== ASSIGNMENT ==
Below this line is the material. Write out only its lines from the one containing "302C302 300 293" through the one containing "374C300 375 296", both kept, exactly.

== THE INPUT ==
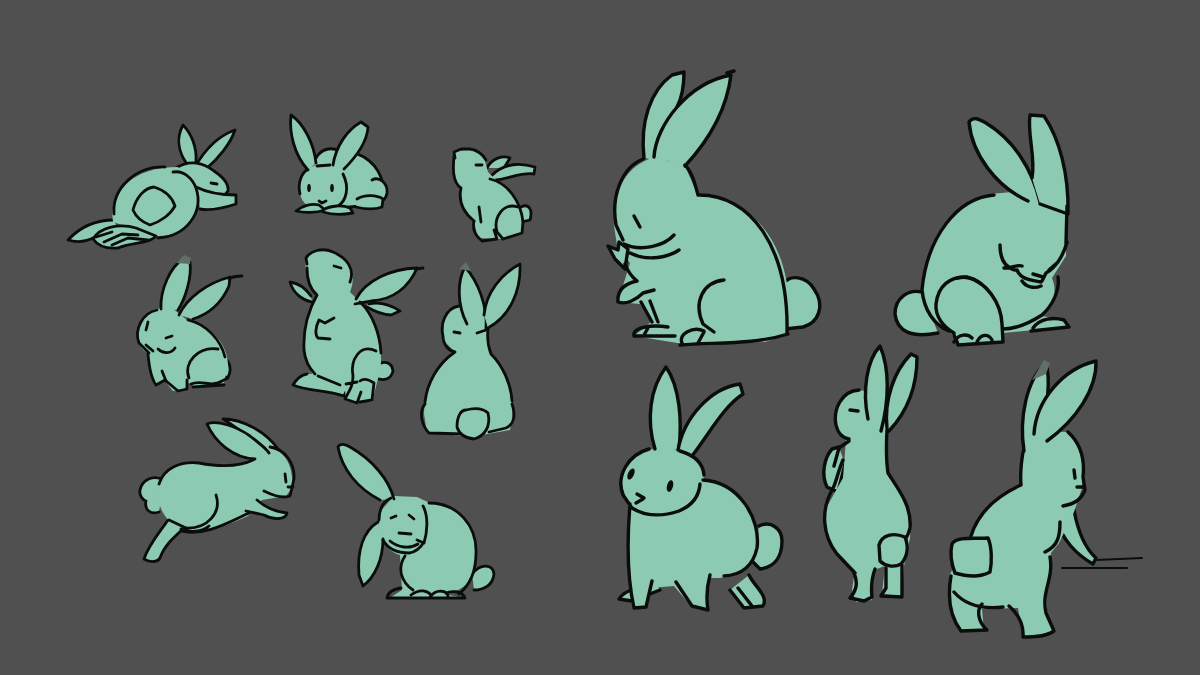
<!DOCTYPE html>
<html lang="en">
<head>
<meta charset="utf-8">
<title>Rabbit pose sheet</title>
<style>
:root { --ground: #505050; --fur: #8ccab2; --ink: #0b0d0c; --ear-tip: #5f7068; }
html, body { margin: 0; height: 100%; overflow: hidden; background: var(--ground); }
.sheet { display: block; width: 1200px; height: 675px; background: var(--ground); }
.rabbit { fill: var(--fur); stroke: var(--ink); stroke-width: 2.8; stroke-linecap: round; stroke-linejoin: round; }
.large { stroke-width: 3.4; }
.line { fill: none; }
.fill { stroke: none; }
.eye { fill: var(--ink); stroke: none; }
.tip { fill: var(--ear-tip); stroke: none; }
</style>
</head>
<body>
<svg class="sheet" viewBox="0 0 1200 675" role="img" aria-label="Sketch sheet of thirteen green rabbits in different poses">

<g class="rabbit" id="lying-back-view">
  <path d="M187 164C177 150 177 136 183 125C191 133 197 147 196 161"/>
  <path d="M195 167C204 151 218 136 235 130C231 143 218 159 206 169"/>
  <path d="M176 168C190 159 204 163 214 171C223 177 229 184 228 191L218 203L190 202"/>
  <path d="M196 187C208 193 222 195 236 195L236 204C224 208 212 211 200 209"/>
  <path d="M114 220C95 220 79 228 68 240C78 243 86 242 95 237L118 230"/>
  <path class="fill" d="M113 222C108 190 135 167 178 167L196 187C206 215 185 238 155 236Z"/>
  <path class="line" d="M114 214C112 188 136 166 165 167M173 172C185 170 193 180 196 188C204 212 187 236 158 238"/>
  <path d="M93 239C100 227 120 223 136 228L156 236C150 244 130 242 118 248C107 249 98 246 93 239Z"/>
  <path class="line" d="M96 237L112 232M104 242L122 234L138 235M112 245L128 238L148 240"/>
  <path d="M133 210C136 198 144 188 154 187C164 190 172 197 175 206C170 215 160 222 150 225C142 222 136 217 133 210Z"/>
  <path class="line" d="M211 183L217 184"/>
</g>

<g class="rabbit" id="lying-front-view">
  <path d="M316 158C322 147 334 147 342 152C364 151 379 166 383 184L380 204L340 208L310 190"/>
  <path d="M372 180C379 176 388 183 387 193C386 199 383 201 379 203"/>
  <path d="M357 199C365 194 377 195 383 199L382 207C374 210 364 209 356 207"/>
  <path class="fill" d="M299 186C301 170 312 164 322 165C338 165 347 176 346 190C345 204 335 210 322 210C307 209 299 201 299 186Z"/>
  <path class="line" d="M300 194C297 181 303 172 308 169M317 166L330 165M343 174C350 188 346 201 338 206"/>
  <path d="M308 170C294 155 289 132 291 115C303 123 314 143 316 163"/>
  <path d="M333 165C336 146 347 130 361 122L368 127C367 143 355 158 344 169"/>
  <path d="M296 211C302 206 311 203 319 205L325 210C316 213 304 213 296 211Z"/>
  <path d="M323 210C331 205 343 205 350 208L353 213C342 215 332 215 323 212"/>
  <ellipse class="eye" cx="309" cy="188" rx="1.8" ry="4"/><ellipse class="eye" cx="332" cy="188" rx="1.8" ry="4"/>
  <path class="line" d="M319 201L322 203L326 201"/>
</g>

<g class="rabbit" id="sitting-looking-up">
  <path d="M487 168C492 158 503 155 510 158L504 168"/>
  <path d="M491 176C503 164 519 162 535 167L534 174C522 172 508 179 496 180"/>
  <path d="M521 207C529 203 533 210 530 220L521 222"/>
  <path class="fill" d="M454 152L470 149L484 157L488 172L498 182C514 192 524 212 522 233L500 239L478 238L474 222C463 214 459 202 461 188L454 180Z"/>
  <path class="line" d="M455 158L454 152L461 149L470 149C478 150 483 155 486 160M454 156C453 167 452 182 461 188C458 202 464 213 474 221M490 179C508 183 521 202 523 222L522 233L503 239"/>
  <path class="line" d="M474 221C472 231 476 236 482 241L497 239L494 230M479 207L481 222M518 207C503 202 493 218 497 232L503 239"/>
  <path class="line" d="M476 165L482 165"/>
</g>

<g class="rabbit" id="sitting-three-quarter">
  <path d="M224 358C230 361 232 370 228 377L220 378"/>
  <path class="fill" d="M138 332C140 314 153 306 172 308L187 320C212 326 228 345 228 365L224 383L195 387L187 382L185 390L173 391L165 381L156 385C150 375 149 364 149 354C140 349 136 341 138 332Z"/>
  <path d="M161 309C160 290 170 267 184 258L190 262C192 278 185 299 178 310"/>
  <path class="tip" d="M176 263L184 255L191 258L190 264Z"/>
  <path d="M179 315C187 298 207 283 230 277L229 286C222 302 209 314 193 319"/>
  <path class="line" d="M229 279C233 276 238 276 242 276M157 310C142 313 134 330 139 343L149 353M148 354C149 366 151 378 156 385L165 380L178 391L187 389L187 380M188 320C206 324 221 340 225 357"/>
  <path class="line" d="M218 349C198 346 183 363 189 378M191 384C202 379 211 388 222 381L228 378M166 381L162 371M193 387L224 385M146 345L153 351"/>
  <path class="line" d="M148 322L146 330M166 338L172 336M158 349C163 354 171 354 175 348"/>
</g>

<g class="rabbit" id="standing-upright">
  <path d="M312 302C302 300 293 293 290 282C298 283 306 289 311 296"/>
  <path d="M369 304C378 302 389 304 400 311L391 315C382 315 372 310 365 306"/>
  <path d="M376 367C383 359 392 362 393 371C391 380 383 381 376 378"/>
  <path d="M307 374C300 375 296 380 293 385C307 391 326 390 344 396L350 384L332 373"/>
  <path class="fill" d="M306 258L318 249L339 254C352 263 356 278 350 292L364 306C377 326 384 350 380 371L372 402L346 401L345 390C318 386 305 371 304 350C302 328 311 314 316 296C309 285 304 271 306 258Z"/>
  <path d="M356 299C366 280 391 269 417 268C409 287 393 300 371 301C366 302 360 303 355 304"/>
  <path class="line" d="M416 269L423 268M307 264L306 258C310 251 322 247 333 252C347 258 355 269 350 282M307 268C307 280 311 290 317 295C308 311 303 330 304 350C305 360 309 368 315 374M360 302C373 314 380 335 381 353"/>
  <path class="line" d="M334 318L325 323L319 320C315 328 315 335 318 338L330 339M376 351C360 343 350 360 353 376C353 387 349 391 345 399L357 403L361 392M360 381C365 377 371 381 374 383L372 400L360 402M346 384L357 382M318 376L340 385"/>
  <path class="line" d="M334 266L341 268"/>
</g>

<g class="rabbit" id="sitting-from-behind">
  <path class="fill" d="M444 318C447 307 458 302 471 307L488 323L490 354C503 366 514 386 512 418L510 430L470 437L427 432L424 414C425 386 437 367 455 352L443 340Z"/>
  <path d="M467 324C457 305 457 281 465 267C478 281 488 307 486 330L477 333"/>
  <path d="M484 315C486 293 501 274 520 264C521 290 511 315 488 328"/>
  <path class="tip" d="M459 269L466 262L471 271Z"/>
  <path class="line" d="M459 306C445 308 440 325 443 336C443 345 449 351 455 352C437 364 427 384 425 402M488 329C487 338 488 346 491 354C503 366 511 384 512 401M425 404C419 411 421 425 429 433L463 434M512 404C516 415 514 424 506 428L489 432M454 332L460 333"/>
  <path d="M457 427C457 416 461 410 466 410C476 407 484 409 488 413C491 426 485 436 474 439C465 438 459 434 457 427Z"/>
</g>

<g class="rabbit" id="leaping">
  <path d="M164 480C153 474 142 480 140 490C139 496 143 500 146 501C144 510 151 515 159 512"/>
  <path d="M168 520C160 532 149 544 144 559C150 563 158 562 160 558C164 546 174 537 183 529"/>
  <path d="M223 419C242 419 265 431 278 449L268 452C254 442 237 427 223 419Z"/>
  <path class="fill" d="M158 487C164 468 184 460 204 464C224 468 240 466 254 460L270 448C286 451 294 468 292 488L286 496L262 500L248 516C226 526 204 534 181 530C163 520 156 503 158 487Z"/>
  <path d="M257 500C266 508 277 512 287 513C286 520 273 520 264 515L246 511"/>
  <path d="M255 459C233 458 215 442 207 424C217 420 236 426 250 436C259 443 267 449 269 453"/>
  <path class="line" d="M159 484C164 468 180 461 199 463C221 467 239 467 253 460M270 447C286 449 295 465 294 479L290 496C282 499 272 495 264 491M216 495C222 513 207 529 186 528L169 520M181 531C204 537 229 522 249 513M181 529C190 533 202 532 209 526"/>
  <path class="line" d="M285 474L286 482M288 487L293 487"/>
</g>

<g class="rabbit" id="grooming-ear">
  <path d="M472 574C481 563 493 564 494 574C493 585 484 590 474 590"/>
  <path class="fill" d="M378 514L394 496L417 497L430 503C459 503 477 527 477 556C475 580 465 591 444 594L464 598L388 599L402 590L400 555C386 551 378 538 378 514Z"/>
  <path d="M380 500C357 488 342 469 338 447C340 443 345 444 350 447C373 460 389 480 394 499"/>
  <path d="M378 522C363 531 357 551 359 575L363 586C375 577 383 559 383 539"/>
  <path class="line" d="M379 520C379 508 384 501 391 498M429 503C458 503 477 526 476 553C476 572 470 585 459 594M423 506C429 517 427 533 424 543L417 540M383 540C388 549 396 553 409 553C417 552 421 547 424 542M405 556C397 568 401 582 413 590M401 588C394 589 388 592 387 598L465 598C462 590 450 591 446 593M411 595C420 588 428 591 431 595M430 597C437 588 447 591 448 596"/>
  <path class="line" d="M391 518L396 516M409 515L414 519M399 533L411 534M390 541C398 548 410 549 418 544"/>
</g>

<g class="rabbit large" id="sitting-washing-face">
  <path d="M783 284C790 274 806 276 814 289C826 306 818 323 803 327L785 329"/>
  <path d="M644 158C640 122 650 91 672 75L684 72C684 85 683 96 677 107L668 162"/>
  <path class="fill" d="M614 226C612 190 627 166 652 158L684 164L698 195C747 197 779 234 787 284L787 334L765 342L690 345L634 336L652 321L640 304L618 302L630 263L617 245Z"/>
  <path d="M654 157C656 125 688 83 731 75C727 107 710 139 685 166"/>
  <path class="line" d="M727 73L734 71M643 159C621 168 611 197 616 225L623 240M685 165C692 172 695 184 698 195C750 194 789 246 787 334M680 345C716 342 754 345 788 334"/>
  <path d="M608 246L618 250L619 242L628 249L625 269L615 259Z"/>
  <path class="line" d="M624 244C641 252 664 246 674 235M630 253C648 262 669 257 679 250M625 264C628 272 632 277 637 281M637 281C623 284 617 291 618 302C626 305 636 300 643 293L654 290M641 302L652 322M650 301L658 322"/>
  <path class="line" d="M724 280C703 282 693 302 703 324L714 332M668 327C650 324 632 328 634 336L675 336M704 331C693 326 678 334 682 343M704 332L698 343M648 328L644 335"/>
  <path class="line" d="M634 216L640 227"/>
</g>

<g class="rabbit large" id="sitting-hiding-face">
  <path d="M922 292C908 289 895 298 895 314C897 332 912 338 938 333"/>
  <path class="fill" d="M922 290C924 244 949 202 990 194L1036 190L1066 212L1066 256L1052 278C1058 292 1053 308 1042 316L1064 320L1066 327L1003 333L1003 343L957 345L952 334C935 323 924 309 922 290Z"/>
  <path d="M1028 201C997 187 972 155 969 122C973 116 979 119 986 123C1014 140 1032 169 1040 202"/>
  <path d="M1032 178C1036 157 1027 135 1030 115L1044 116C1059 138 1069 173 1068 214L1040 204"/>
  <path class="line" d="M1067 206L1066 243M994 195C957 198 927 237 922 290C924 310 934 325 949 331"/>
  <path d="M936 304C938 286 950 276 967 277C986 282 1001 302 1002 324L1003 342L958 345C957 339 953 336 954 333C943 327 935 316 936 304"/>
  <path class="line" d="M957 278C966 276 975 279 981 284M954 342C959 333 968 334 972 338M977 342C981 333 989 334 992 340M1058 277C1060 291 1052 306 1042 315C1028 324 1015 329 1003 329M1033 328C1040 318 1054 317 1064 320L1069 327L1031 331"/>
  <path class="line" d="M1000 245C1000 257 1003 267 1015 270M1004 268C1011 269 1017 264 1022 266M1017 270C1021 280 1032 280 1041 282M1067 242C1064 254 1056 268 1046 273L1042 281M1033 274L1043 277M1058 262L1049 270M1022 281C1026 287 1034 289 1041 286"/>
</g>

<g class="rabbit large" id="crouching-front">
  <path d="M759 526C771 520 782 529 782 541C782 556 775 567 760 569L753 562"/>
  <path d="M730 590L744 608L763 606C769 596 754 586 749 575"/>
  <path d="M656 584C643 586 625 589 619 599L632 601L660 590"/>
  <path class="fill" d="M622 485C622 459 642 445 672 449C692 450 704 464 704 479C738 482 759 512 758 544C756 569 739 579 710 578L706 609L690 605L674 586L650 588L646 607L632 608L628 545L629 508Z"/>
  <path d="M655 449C646 420 650 388 666 367C680 387 682 421 679 449"/>
  <path d="M678 450C684 417 711 388 740 384L743 394C723 407 709 434 692 456"/>
  <path class="line" d="M649 449C627 455 616 477 623 495L632 508M680 451C694 455 703 463 704 475M630 504C627 540 627 577 634 608L646 607L652 581M703 480C739 482 761 519 757 548C753 566 742 575 724 576M632 508C646 517 664 516 679 511M679 511C691 506 699 497 700 484M676 582L692 606L708 610C706 598 707 586 710 575M738 588L752 606"/>
  <ellipse class="eye" cx="631" cy="474" rx="3" ry="6" transform="rotate(25 631 474)"/><ellipse class="eye" cx="670" cy="486" rx="3" ry="6" transform="rotate(15 670 486)"/>
  <path class="line" d="M637 494L644 498M636 503L643 499"/>
</g>

<g class="rabbit large" id="standing-from-behind">
  <path d="M839 447L832 449C824 458 821 475 827 487L838 492L845 464"/>
  <path class="fill" d="M836 409C840 394 855 387 869 392L888 430L888 472C900 490 912 509 910 538L904 566L902 596L882 594L885 566L874 570L872 600L856 602L852 590L855 570C832 556 823 534 825 510L843 478L846 439C836 433 833 421 836 409Z"/>
  <path d="M868 419C862 390 867 360 880 346C890 369 889 401 881 431"/>
  <path d="M887 428C884 400 894 371 911 354L917 357C917 388 906 413 889 431"/>
  <path class="line" d="M859 390C841 391 833 410 836 425C838 434 843 438 849 439M849 441L839 448L834 466M843 460C837 474 836 484 832 490C821 510 822 535 837 554L855 573M887 430C886 448 886 460 888 473C898 489 912 506 910 528C909 533 907 537 904 541M854 573C859 585 855 592 850 598L864 601L872 597C871 588 872 577 875 569M886 568L886 588L881 596L902 597L902 565M850 410L858 411"/>
  <path d="M879 545C882 535 893 532 905 537C909 547 907 557 901 564C894 568 885 566 880 561Z"/>
</g>

<g class="rabbit large" id="leaning-on-ledge">
  <path d="M1056 518C1061 539 1077 555 1093 564L1096 558C1086 549 1078 532 1074 510"/>
  <path class="fill" d="M1021 484C1018 456 1026 436 1040 431L1068 432C1081 443 1085 462 1082 488L1074 512L1059 543L1051 553C1052 579 1039 599 1053 632L1023 637L1018 608L982 609L984 631L962 632C950 612 948 594 950 574L972 536C979 512 996 498 1021 484Z"/>
  <path d="M1024 451C1019 419 1026 380 1046 363C1051 381 1047 405 1042 431"/>
  <path class="tip" d="M1032 380L1044 360L1050 363L1046 374Z"/>
  <path d="M1034 434C1036 401 1062 369 1096 361C1097 389 1076 420 1047 441"/>
  <path class="line" d="M1023 452C1021 464 1020 474 1021 485C997 496 978 513 971 536M1068 432C1080 443 1085 459 1083 477L1085 490C1081 500 1074 504 1063 506M1060 522C1060 536 1058 546 1045 552M1050 557C1054 579 1041 591 1046 613L1054 631C1045 637 1033 637 1023 637C1024 623 1017 613 1009 606M951 576C947 599 951 618 961 631L987 630C977 621 977 609 982 604M954 592C967 607 986 609 1003 607"/>
  <path d="M952 544C957 536 974 539 988 538C992 547 992 562 990 572C979 578 965 576 955 573C951 563 950 553 952 544Z"/>
  <path class="line" d="M1074 470L1075 478M1077 487L1083 487"/>
  <path class="line" stroke-width="2" d="M1096 560L1142 558M1062 568L1127 568"/>
</g>
</svg>
</body>
</html>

== THE COMPLETED TASK ==
  <path d="M312 302C302 300 293 293 290 282C298 283 306 289 311 296"/>
  <path d="M369 304C378 302 389 304 400 311L391 315C382 315 372 310 365 306"/>
  <path d="M376 367C383 359 392 362 393 371C391 380 383 381 376 378"/>
  <path d="M307 374C300 375 296 380 293 385C307 391 326 390 344 396L350 384L332 373"/>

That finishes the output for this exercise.